The Near-Infrared Camera, second generation (NIRC2) works in combination with the Keck II adaptive optics system to obtain very sharp images at near-infrared wavelengths, achieving spatial resolutions comparable to or better than those achieved by the Hubble Space Telescope at optical wavelengths. NIRC2 is probably best known for helping to provide definitive proof of a central massive black hole at the center of our galaxy. Astronomers also use NIRC2 to map surface features of solar system bodies, detect planets orbiting other stars, and study detailed morphology of distant galaxies.

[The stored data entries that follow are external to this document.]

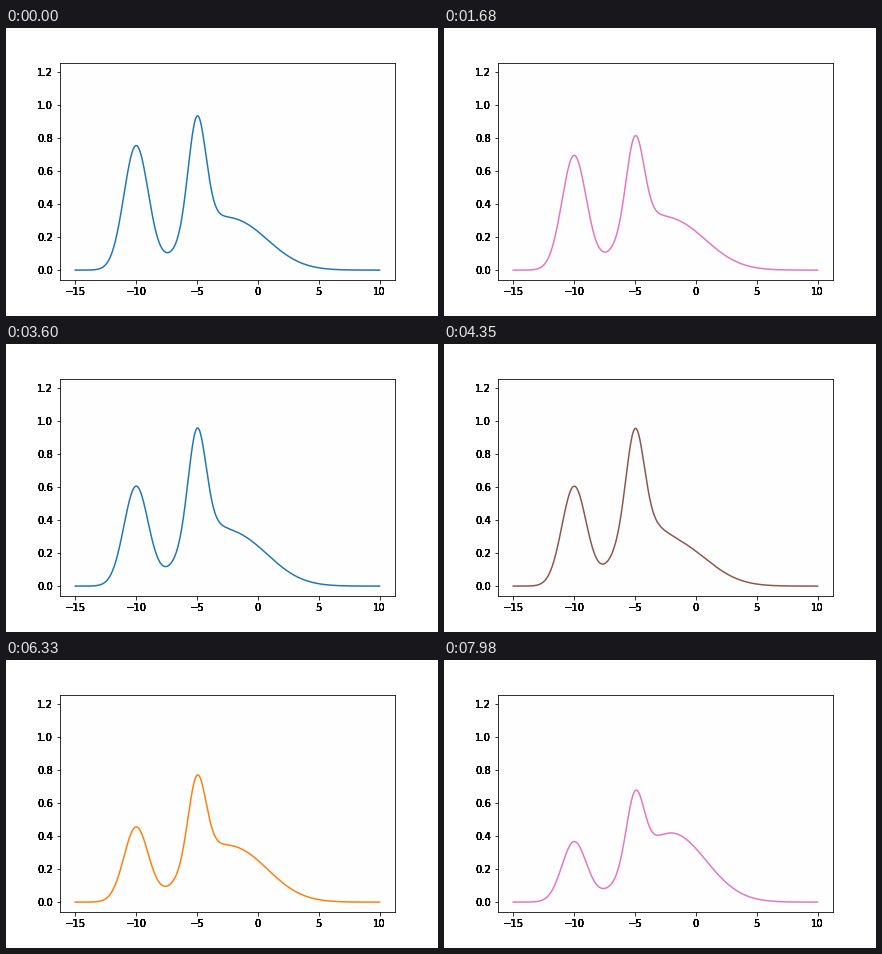
A matplotlib script for the animation above (8000 ms loop, 432 by 288 pixels).

```python
import numpy as np
import matplotlib.pyplot as plt
from matplotlib.animation import FuncAnimation

plt.rcParams.update({"font.family": "DejaVu Sans", "font.size": 10})

LOOP, INTERVAL, STEP = 8000, 20, 30  # ms
X = np.linspace(-15, 10, 1000)


def bell(mean, sd, x=X):
    return np.exp(-0.5 * ((x - mean) / sd) ** 2)


LEFT = bell(-10, 1.0)
NARROW = bell(-5, 0.72)
WIDE = bell(-5, 1.6)
BROAD = bell(-2, 2.83)
BROAD_AT_PEAK = bell(-2, 2.83, -5)

# step, left bump, middle peak, wide base of the peak, broad hump
KEYS = np.array([
    (0, 0.75, 0.935, 0.09, 0.30),
    (56, 0.69, 0.815, 0.11, 0.30),
    (95, 0.60, 0.79, 0.07, 0.353),
    (145, 0.60, 0.945, 0.23, 0.27),
    (176, 0.57, 0.875, 0.165, 0.30),
    (211, 0.45, 0.77, 0.09, 0.325),
    (266, 0.36, 0.675, 0.01, 0.418),
]).T


def swell(step):
    """Three surges of the middle peak, one after the other."""
    phase = (step - 111) / 33
    return 0.12 * abs(np.sin(np.pi * phase)) if 0 < phase < 3 else 0.0


def density(step):
    left, peak, wide, broad = (np.interp(step, KEYS[0], h) for h in KEYS[1:])
    narrow = peak + swell(step) - wide - broad * BROAD_AT_PEAK
    return left * LEFT + narrow * NARROW + wide * WIDE + broad * BROAD


fig = plt.figure(figsize=(6, 4), dpi=72, facecolor="white")
ax = fig.add_axes([0.125, 0.125, 0.775, 0.755], facecolor="#fefefe")
ax.set_xlim(-16.25, 11.25)
ax.set_ylim(-0.06, 1.26)
xticks = np.arange(-15, 11, 5)
yticks = np.arange(7) * 0.2
ax.set_xticks(xticks, [])
ax.set_yticks(yticks, [])


def draw_labels():
    trans, va, ha = ax.get_xaxis_text1_transform(7)
    for v in xticks:
        ax.text(v, 0, f"{v}".replace("-", "\u2212"), transform=trans,
                va=va, ha=ha, rotation_mode="anchor")
    trans, va, ha = ax.get_yaxis_text1_transform(7)
    for v in yticks:
        ax.text(0, v, f"{v:.1f}", transform=trans,
                va=va, ha=ha, rotation_mode="anchor")


# Overprinting gives the labels heavy edges
for _ in range(6):
    draw_labels()

line, = ax.plot(X, density(0), color="C0", lw=1.5)


def update(i):
    step = (i * INTERVAL + INTERVAL // 2) // STEP
    line.set_ydata(density(step))
    line.set_color(f"C{step % 10}")
    return line,


anim = FuncAnimation(fig, update, frames=LOOP // INTERVAL, interval=INTERVAL,
                     init_func=lambda: update(0), repeat=True,
                     repeat_delay=0, blit=False)
plt.show()
```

The OH-Suppressing Infrared Imaging Spectrograph (OSIRIS) is one of W. M. Keck Observatory’s “integral field spectrographs.” The instrument works behind the adaptive optics system and uses an array of lenslets to sample a small rectangular patch of the sky at resolutions approaching the diffraction limit of the 10-meter Keck Telescope. OSIRIS records an infrared spectrum at each point within the patch in a single exposure, greatly enhancing its efficiency and precision when observing small objects such as distant galaxies. It is used to characterize the dynamics and composition of early stages of galaxy formation. Support for this technology was generously provided by the Heising-Simons Foundation and the National Science Foundation.


The W. M. Keck Observatory telescopes are among the most scientifically productive on Earth. The two, 10-meter optical/infrared telescopes on the summit of Maunakea on the Island of Hawaii feature a suite of advanced instruments including imagers, multi-object spectrographs, high-resolution spectrographs, integral-field spectrometers, and world-leading laser guide star adaptive optics systems. Keck Observatory is a private 501(c) 3 non-profit organization operated as a scientific partnership among the California Institute of Technology, the University of California, and the National Aeronautics and Space Administration. The Observatory was made possible by the generous financial support of the W. M. Keck Foundation. The authors wish to recognize and acknowledge the very significant cultural role and reverence that the summit of Maunakea has always had within the Native Hawaiian community.  We are most fortunate to have the opportunity to conduct observations from this mountain.